Rule By Memorandum: What You Need to Know about USCIS Updates to NTA Policy

A memo published July 5 by the United States Customs and Immigration Services (USCIS) outlines a policy change that could have far reaching implications for those in the United States on work or student visas.

Change in Notice to Appear Policy

The July memo, which, among other decrees, instructs USCIS to issue a Notice to Appear (NTA) to an applicant, beneficiary or requestor upon the denial of an application, petition or immigration benefit request.
Prior to the July memo, NTAs were primarily issued by Immigration and Customs Enforcement, and typically were a result of an arrest or criminal charges. USCIS focused primarily on adjudication of visa applications and extensions. The July memorandum places an additional enforcement component on an overburdened system, and combined with increased scrutiny on visa petitions and extensions, could create additional challenges for foreign nationals professionals and students in the U.S. to maintain proper immigration status.

Potential Impacts

  • NTAs could be issued during applications that were once considered routine, such as visa extensions or adjustments for new jobs
  • Increased scrutiny of specific work visas, such as H-1B visas, puts highly skilled foreign workers at particular risk. If an application for extension is denied and an NTA is issued, their H-1B status could expire before their case is reviewed
  • Green card petitions with lengthy waiting times could be impacted if a work visa is not extended and a person is issued an NTA and placed in removal proceedings
  • Once an NTA is issued, the person is subjected to the rules of the court system, which state they cannot depart the US
  • Foreign students will need to diligently monitor their status to avoid receiving an NTA

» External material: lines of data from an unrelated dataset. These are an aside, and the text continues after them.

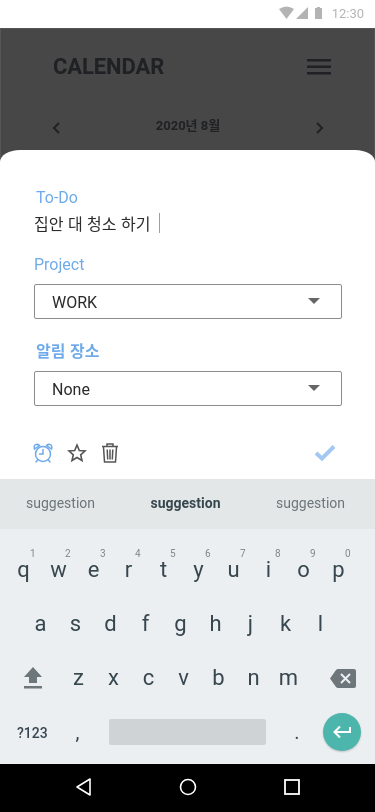
<!DOCTYPE html>
<html lang="ko">
<head>
<meta charset="utf-8">
<title>Calendar – To-Do</title>
<style>
:root {
  --white: #fff;
  --status: #b3b3b3;
  --dim: #474747;
  --dim-ink: #202124;
  --blue: #6eaaea;
  --blue-soft: #a3c8f3;
  --ink: #2b2b2b;
  --outline: #8c8c8c;
  --icon: #555;
  --keys: #eceff1;
  --suggest: #e3e7e8;
  --key-ink: #37474f;
  --key-hint: #7b868b;
  --space: #cfd3d6;
  --enter: #4db6ac;
}
* { box-sizing: border-box; margin: 0; padding: 0; }
html, body { width: 375px; height: 812px; overflow: hidden; }
body { font-family: Roboto, "Noto Sans CJK KR", sans-serif; color: var(--ink); background: var(--white); }
svg { display: block; flex: none; }
.screen { position: relative; width: 375px; height: 812px; overflow: hidden; background: var(--white); }

.status { height: 28px; display: flex; justify-content: flex-end; align-items: center; padding: 0 11px 2px 0; color: var(--status); font-size: 13px; }
.status svg { margin-right: 8px; }
.status time { line-height: 15px; }

.backdrop { height: 140px; background: var(--dim); color: var(--dim-ink); border: 1px solid #555; border-bottom: 0; }
.title-row { display: flex; justify-content: space-between; align-items: center; height: 76px; padding: 0 43px 0 52px; }
.title-row h1 { font-size: 22px; line-height: 26px; font-weight: 700; letter-spacing: -.1px; }
.month-row { display: flex; justify-content: space-between; align-items: center; height: 46px; padding: 0 49px 0 50px; }
.month-row h2 { font: 700 13px/18px Roboto, "Noto Sans CJK KR", sans-serif; padding-bottom: 4px; }

.sheet { position: absolute; left: 0; top: 150px; width: 375px; height: 330px; padding: 38px 33px 0 34px; background: var(--white); border-radius: 20px 20px 0 0 / 12px 12px 0 0; }
.label { font-size: 16px; line-height: 20px; font-weight: 400; color: var(--blue); }
.label.todo { padding-left: 2px; }
.label.place { padding-left: 2px; font-weight: 700; font-family: "Noto Sans CJK KR", sans-serif; }
.entry { display: flex; align-items: center; height: 30px; margin-bottom: 17px; font: 400 16px/24px "Noto Sans CJK KR", sans-serif; white-space: nowrap; }
.caret { width: 1px; height: 20px; margin-left: 9px; background: var(--blue); }
.select { display: flex; justify-content: space-between; align-items: center; height: 35px; margin: 9px 0 21px; padding: 1px 21px 0 17px; border: 1px solid var(--outline); border-radius: 2px; font-size: 16px; }
.select svg { margin-top: -3px; }
.place + .select { margin: 11px 0 0; }
.tools { display: flex; align-items: center; height: 24px; margin-top: 35px; padding-right: 5px; }
.tools .clock { margin-left: -2px; }
.tools .star { margin-left: 12px; }
.tools .trash { margin-left: 11px; }
.tools .done { margin-left: auto; }

.keyboard { position: absolute; left: 0; top: 479px; width: 375px; height: 285px; background: var(--keys); color: var(--key-ink); }
.suggestions { display: grid; grid-template-columns: repeat(3, 125px); align-items: center; justify-items: center; height: 50px; padding-bottom: 2px; margin-left: -2px; border-left: 2px solid var(--suggest); background: var(--suggest); font-size: 14px; color: #6b7478; }
.suggestions span { position: relative; left: -2px; }
.suggestions .best { font-weight: 700; color: var(--key-ink); }
.row { display: flex; height: 54px; align-items: center; }
.key { position: relative; width: 35px; text-align: center; font-size: 22px; line-height: 28px; }
.key sup { position: absolute; left: 24px; top: -8px; font-size: 10px; line-height: 12px; color: var(--key-hint); }
.numbers { padding-left: 6px; margin-top: 14px; }
.home { padding-left: 23px; }
.lower { padding-left: 23px; }
.lower .shift { margin-right: 18px; }
.lower .erase { margin-left: 24px; }
.bottom { padding-left: 17px; }
.bottom .mode { width: 50px; font-size: 14px; font-weight: 500; padding-top: 2px; }
.bottom .comma { width: 21px; text-align: center; font-size: 20px; }
.bottom .space { width: 157px; height: 26px; margin-left: 21px; border-radius: 2px; background: var(--space); }
.bottom .dot { width: 20px; margin-left: 21px; text-align: center; font-size: 20px; }
.bottom .enter { display: flex; align-items: center; justify-content: center; width: 38px; height: 38px; margin-left: 16px; border-radius: 50%; background: var(--enter); box-shadow: 0 1px 2px #0003; }

.navbar { position: absolute; left: 0; top: 764px; width: 375px; height: 48px; background: #000; display: flex; justify-content: space-between; align-items: center; padding: 0 74px 2px; }
</style>
</head>
<body>
<main class="screen">
  <header class="status">
    <svg width="45" height="14" viewBox="0 0 45 14" fill="currentColor" aria-hidden="true">
      <path d="M0 3Q7.500 -2 15 3L7.500 13Z"/>
      <path d="M17 13L29 1V13Z"/>
      <path d="M36 2h2V1h3v1h2v11h-7z"/>
    </svg>
    <time>12:30</time>
  </header>

  <section class="backdrop">
    <div class="title-row">
      <h1>CALENDAR</h1>
      <svg width="24" height="16" viewBox="0 0 24 16" fill="#202124" aria-label="Menu" role="img">
        <rect width="24" height="2.500"/><rect y="6.500" width="24" height="2.500"/><rect y="13" width="24" height="2.500"/>
      </svg>
    </div>
    <div class="month-row">
      <svg width="10" height="14" viewBox="0 0 10 14" fill="none" stroke="#202124" stroke-width="2" aria-hidden="true"><path d="M8 2L3 7L8 12"/></svg>
      <h2>2020년 8월</h2>
      <svg width="10" height="14" viewBox="0 0 10 14" fill="none" stroke="#202124" stroke-width="2" aria-hidden="true"><path d="M2 2L7 7L2 12"/></svg>
    </div>
  </section>

  <section class="sheet">
    <h3 class="label todo">To-Do</h3>
    <p class="entry">집안 대 청소 하기<span class="caret"></span></p>
    <h3 class="label">Project</h3>
    <div class="select"><span>WORK</span>
      <svg width="12" height="6" viewBox="0 0 12 6" aria-hidden="true"><path d="M0 0H12L6 6Z" fill="#666"/></svg>
    </div>
    <h3 class="label place">알림 장소</h3>
    <div class="select"><span>None</span>
      <svg width="12" height="6" viewBox="0 0 12 6" aria-hidden="true"><path d="M0 0H12L6 6Z" fill="#666"/></svg>
    </div>
    <div class="tools">
      <svg class="clock" width="22" height="22" viewBox="0 0 22 22" fill="none" stroke="#6eaaea" stroke-width="1.500" stroke-linecap="round" role="img" aria-label="Alarm">
        <circle cx="11" cy="12" r="7.500"/>
        <path d="M11 7.500V12H7.500M6 17.500L4 20M16 17.500L18 20M2.500 7Q1.500 3 4 2.500Q6 2 7.500 3.500ZM19.500 7Q20.500 3 18 2.500Q16 2 14.500 3.500Z"/>
      </svg>
      <svg class="star" width="22" height="22" viewBox="0 0 22 22" fill="none" stroke="#555" stroke-width="1.600" role="img" aria-label="Star">
        <path d="M11 3L13.300 8.500L19 9L14.700 12.800L16 18.500L11 15.500L6 18.500L7.300 12.800L3 9L8.700 8.500Z"/>
      </svg>
      <svg class="trash" width="22" height="22" viewBox="0 0 22 22" fill="none" stroke="#555" stroke-width="1.500" role="img" aria-label="Delete">
        <path d="M3 4.500H19M8 4V2H14V4M4.500 5L5.500 20H16.500L17.500 5M8.200 7.500L8.700 17.500M11 7.500V17.500M13.800 7.500L13.300 17.500"/>
      </svg>
      <svg class="done" width="24" height="20" viewBox="0 0 24 20" fill="none" stroke="#a3c8f3" stroke-width="4" role="img" aria-label="Done"><path d="M3 10L9 15.500L21 3.500"/></svg>
    </div>
  </section>

  <section class="keyboard">
    <div class="suggestions"><span>suggestion</span><span class="best">suggestion</span><span>suggestion</span></div>
    <div class="row numbers">
      <span class="key">q<sup>1</sup></span><span class="key">w<sup>2</sup></span><span class="key">e<sup>3</sup></span><span class="key">r<sup>4</sup></span><span class="key">t<sup>5</sup></span><span class="key">y<sup>6</sup></span><span class="key">u<sup>7</sup></span><span class="key">i<sup>8</sup></span><span class="key">o<sup>9</sup></span><span class="key">p<sup>0</sup></span>
    </div>
    <div class="row home">
      <span class="key">a</span><span class="key">s</span><span class="key">d</span><span class="key">f</span><span class="key">g</span><span class="key">h</span><span class="key">j</span><span class="key">k</span><span class="key">l</span>
    </div>
    <div class="row lower">
      <svg class="shift" width="20" height="22" viewBox="0 0 20 22" fill="#6d767a" role="img" aria-label="Shift"><path d="M10 0L19 10H14V16H6V10H1Z"/><rect x="1" y="19" width="18" height="2.500"/></svg>
      <span class="key">z</span><span class="key">x</span><span class="key">c</span><span class="key">v</span><span class="key">b</span><span class="key">n</span><span class="key">m</span>
      <svg class="erase" width="26" height="19" viewBox="0 0 26 19" role="img" aria-label="Backspace"><path d="M8 0H24Q26 0 26 2V17Q26 19 24 19H8Q7 19 6 18L0 9.500L6 1Q7 0 8 0Z" fill="#6d767a"/><path d="M11 5L20 14M20 5L11 14" stroke="#eceff1" stroke-width="2"/></svg>
    </div>
    <div class="row bottom">
      <span class="mode">?123</span>
      <span class="comma">,</span>
      <span class="space"></span>
      <span class="dot">.</span>
      <span class="enter">
        <svg width="20" height="14" viewBox="0 0 20 14" fill="none" stroke="#fff" stroke-width="2" role="img" aria-label="Enter"><path d="M18 2V7H3M8 1.500L2.500 7L8 12.500"/></svg>
      </span>
    </div>
  </section>

  <nav class="navbar">
    <svg width="18" height="20" viewBox="0 0 18 20" fill="none" stroke="#fff" stroke-width="1.600" stroke-linejoin="round" role="img" aria-label="Back"><path d="M16 2V18L3 10Z"/></svg>
    <svg width="18" height="18" viewBox="0 0 18 18" fill="none" stroke="#fff" stroke-width="1.600" role="img" aria-label="Home"><circle cx="9" cy="9" r="7.500"/></svg>
    <svg width="18" height="18" viewBox="0 0 18 18" fill="none" stroke="#fff" stroke-width="1.800" role="img" aria-label="Recent"><rect x="2" y="2" width="14" height="14"/></svg>
  </nav>
</main>
</body>
</html>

What You Can Do

We think it’s important to communicate that although immigration law in the United States has become more challenging, the new policy change is not a fundamental change in immigration processing, rather, it is a shift toward stricter enforcement.  More than ever, it is essential to be prepared. If you are applying for a visa extension or an adjustment of status, it’s important to understand every step of the petition process. Work with an immigration attorney you trust as a counsel and advocate – we have a few recommendations here. In addition to hiring an immigration attorney, there are other ways you can make sure you are prepared for the changes in enforcement:

  • Track your I-94 card to ensure US Customs and Border Protection properly marks the status and expiration
  • Track your I-94 card to ensure US Customs and Border Protection file extensions in timely manner
  • Avoid moving positions, locations, or transferring schools without speaking with Human Resources or the Designated Student Official about what impact those changes could have on your existing status.

If you have questions about how the July 5 memorandum impacts your work visa or status in the United States, please contact us today. We offer complimentary consultations and are happy to talk with you about your specific circumstances.